When I teach Novel Revision Retreats, I need a variety of ways to explain this thing called “revision.” Lately, two ideas have helped.
Plot: Aiming for Bull’s Eye
There are two things novelists must do when writing a story. First is figure out “what story are you telling?” Second is “what is the best way to tell that story?”
What story are you Telling. This is a plot question.
Especially when talking about the plot of a novel, a metaphor that helps me is to think of a draft as an arrow that hits a target. The first draft is way off bull’s eye. The second draft hits one ring closer to the center because you focused on selecting great scenes, revised those scenes, layered plot layers and subplots, all the while avoiding the most common pitfalls. Successive drafts should sharpen your aim, until you’re hitting in the red circle. Many stories sell successfully when they just hit that red circle in the middle; the really great stories hit smack in the middle of the bull’s eye. It’s worth that last revision to try to hit exact center.

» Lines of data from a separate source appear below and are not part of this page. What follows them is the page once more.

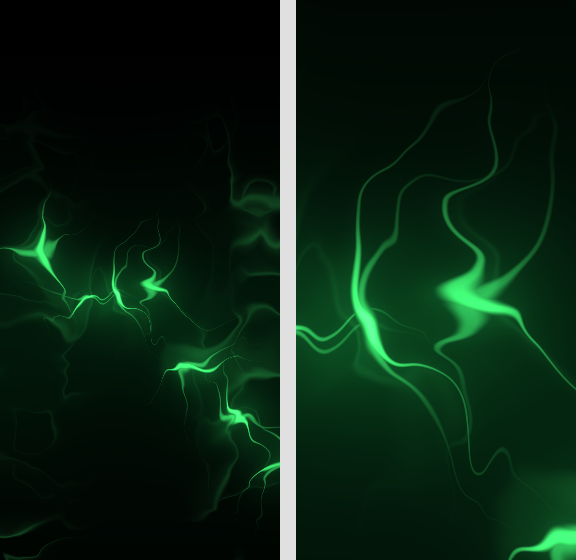
Left, the full canvas; right, a detail of the centre.
Reproduce this background procedurally as a Shadertoy shader.

```glsl
// Glowing green plasma wisps curling through a dark haze.
#define WISP_COLOR vec3(0.28, 1.0, 0.475)
#define HAZE_COLOR vec3(0.08, 1.0, 0.42)
#define HAZE_LEVEL 0.068
#define HOT_SPOTS 7
#define HOT_LENGTH 0.115
#define HOT_WIDTH 0.017
#define GLOW_LEVEL 0.10
#define SMOKE_LEVEL 0.27
#define SMOKE_SCALE 4.2
#define WARP_AMOUNT 0.105
#define WARP_SCALE 4.6

float hash(vec2 p) {
    vec3 h = fract(vec3(p.xyx) * 0.1031);
    h += dot(h, h.yzx + 33.33);
    return fract((h.x + h.y) * h.z);
}

float noise(vec2 p) {
    vec2 cell = floor(p), f = fract(p);
    f = f * f * f * (f * (f * 6.0 - 15.0) + 10.0);
    float low = mix(hash(cell), hash(cell + vec2(1, 0)), f.x);
    float high = mix(hash(cell + vec2(0, 1)), hash(cell + vec2(1, 1)), f.x);
    return mix(low, high, f.y);
}

// Repeated displacement folds the plane into curls and cusps.
vec2 swirl(vec2 p) {
    float amount = WARP_AMOUNT, scale = WARP_SCALE;
    for (int i = 0; i < 4; i++) {
        vec2 s = p * scale + float(i) * 17.3 + 40.0;
        p += amount * (vec2(noise(s), noise(s.yx + 71.7)) - 0.5);
        amount *= 0.66;
        scale *= 1.65;
    }
    return p;
}

// Hot spots follow a falling, wavy path across the canvas.
vec2 hotSpot(float i) {
    float x = mix(0.14, 1.0, i / float(HOT_SPOTS - 1));
    return vec2(x, 1.02 - 0.75 * x * x * x + 0.08 * cos(i * 2.1));
}

// One tapered, bent streak: x is its sharp core, y its close glow.
vec2 streak(vec2 offset, float seed) {
    float angle = 6.2832 * hash(vec2(seed, 3.0));
    vec2 along = vec2(cos(angle), sin(angle));
    float u = dot(offset, along) / HOT_LENGTH;
    float bend = (hash(vec2(seed, 8.0)) - 0.5) * HOT_LENGTH;
    float v = abs(dot(offset, vec2(-along.y, along.x)) + bend * u * u);
    float width = 0.004 + HOT_WIDTH * exp(-u * u * 4.0);
    float core = (1.0 - smoothstep(0.15 * width, width, v)) * exp(-u * u * 0.9);
    return vec2(core, exp(-v * 32.0 - u * u * 1.8));
}

// Thin contour lines with a soft trail on one side.
float smoke(vec2 q, float seed) {
    float n = noise(q * SMOKE_SCALE + seed) - 0.5;
    float trail = smoothstep(-0.025, 0.02, n) * exp(-max(n, 0.0) * 13.0);
    float line = 1.0 - smoothstep(0.0, 0.04, abs(n));
    return 0.6 * trail + 0.5 * line;
}

void mainImage(out vec4 fragColor, in vec2 fragCoord) {
    vec2 p = fragCoord / iResolution.x;
    p.y *= 2.0 * iResolution.x / iResolution.y;
    vec2 q = swirl(p);

    // Bright streaks and the light around them
    float hot = 0.0, glow = 0.0, band = 0.0;
    for (int i = 0; i < HOT_SPOTS; i++) {
        float id = float(i);
        vec2 spot = hotSpot(id);
        float power = mix(0.75, 1.15, hash(vec2(id, 21.0)));
        vec2 mainArm = streak(q - spot, id + 5.0);
        vec2 sideArm = streak(q - spot, id + 31.0);
        hot = max(hot, power * max(mainArm.x, 0.6 * sideArm.x));
        vec2 away = p - spot;
        float halo = exp(-dot(away, away) * 65.0);
        glow += power * (GLOW_LEVEL * halo + 0.16 * mainArm.y + 0.05 * sideArm.y);
        band = max(band, halo);
    }
    hot *= mix(0.7, 1.1, noise(q * 14.0 + 9.0));

    // Dim smoke gathers in patches near both sides and along the path
    float sides = smoothstep(0.12, 0.42, abs(p.x - 0.5)) * smoothstep(1.75, 1.4, p.y);
    float patches = smoothstep(0.3, 0.75, noise(p * 4.0 + 12.0));
    float amount = sides * (0.2 + 0.8 * patches) + 0.55 * band;
    float wisps = SMOKE_LEVEL * amount * max(smoke(q, 25.0), 0.7 * smoke(q * 1.5, 63.0));

    // Broad haze, darkest at the top
    float height = (p.y - 0.84) / 0.5;
    float haze = HAZE_LEVEL * exp(-height * height) * (0.8 + 0.4 * noise(p * 2.5));
    haze += 0.015 * smoothstep(1.9, 0.9, p.y);

    float light = min(hot + wisps + 0.4 * glow, 1.0);
    vec3 color = WISP_COLOR * light + HAZE_COLOR * (haze + 0.6 * glow) * (1.0 - 0.7 * light);
    color += vec3(0.12, 0.0, 0.12) * smoothstep(0.85, 1.1, hot);
    fragColor = vec4(clamp(color, 0.0, 1.0), 1.0);
}
```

Voice and Character: Sharpen the Focus
What is the Best Way to Tell This Story? The second question is about voice and character.

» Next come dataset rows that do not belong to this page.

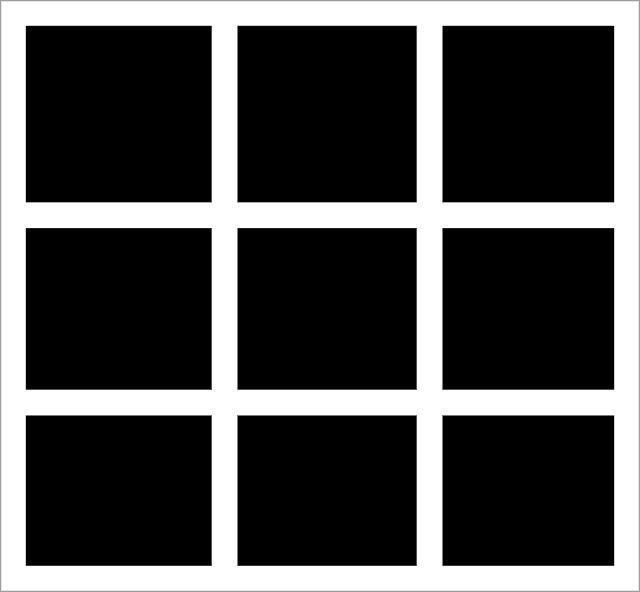
Write a WebGL 2 fragment shader that draws this pattern.

```glsl
#version 300 es
precision highp float;
// Nine black blocks on white, three by three, shrinking to the right and downward, in a thin grey frame.

uniform vec2 u_resolution;
out vec4 fragColor;

// Signed distance to an axis-aligned box.
float boxDistance(vec2 p, vec2 center, vec2 halfSize) {
    vec2 d = abs(p - center) - halfSize;
    return length(max(d, 0.0)) + min(max(d.x, d.y), 0.0);
}

void main() {
    // The canvas is 768 by 711 units at any resolution.
    vec2 canvas = vec2(768.0, 711.0);
    vec2 p = gl_FragCoord.xy / u_resolution * canvas;
    float pixel = canvas.x / u_resolution.x;

    // Block sizes: columns from the left, rows from the bottom.
    vec3 columnWidths = vec3(223.0, 215.0, 206.0);
    vec3 rowHeights = vec3(180.5, 194.0, 212.0);
    float gutter = 31.0;

    // Nearest block edge, stepping across the uneven grid.
    float blocks = 1e3;
    float bottom = 31.5;
    for (int row = 0; row < 3; row++) {
        float left = gutter;
        for (int column = 0; column < 3; column++) {
            vec2 size = vec2(columnWidths[column], rowHeights[row]);
            blocks = min(blocks, boxDistance(p, vec2(left, bottom) + 0.5 * size, 0.5 * size));
            left += size.x + gutter;
        }
        bottom += rowHeights[row] + gutter;
    }

    // Hairline frame along the canvas edge.
    vec2 toEdge = min(p, canvas - p);
    float frame = clamp((1.5 - min(toEdge.x, toEdge.y)) / pixel + 0.5, 0.0, 1.0);

    vec3 color = mix(vec3(1.0), vec3(0.62), frame);
    color = mix(color, vec3(0.0), clamp(0.5 - blocks / pixel, 0.0, 1.0));
    fragColor = vec4(color, 1.0);
}
```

Generic descriptions, no inner life and a so-so voice — these are indications that your camera lenses needs to be focused. You can do this with great sensory details, showing the character’s attitudes, thoughts, emotions, and by careful attention to language. Each successive draft should sharpen the focus on your character and how s/he views life, in particular, the events of this story. Like hitting bull’s eye, don’t be satisfied with almost-in-focus; work until each detail is sharp and crisp, revealing the inner life of your character.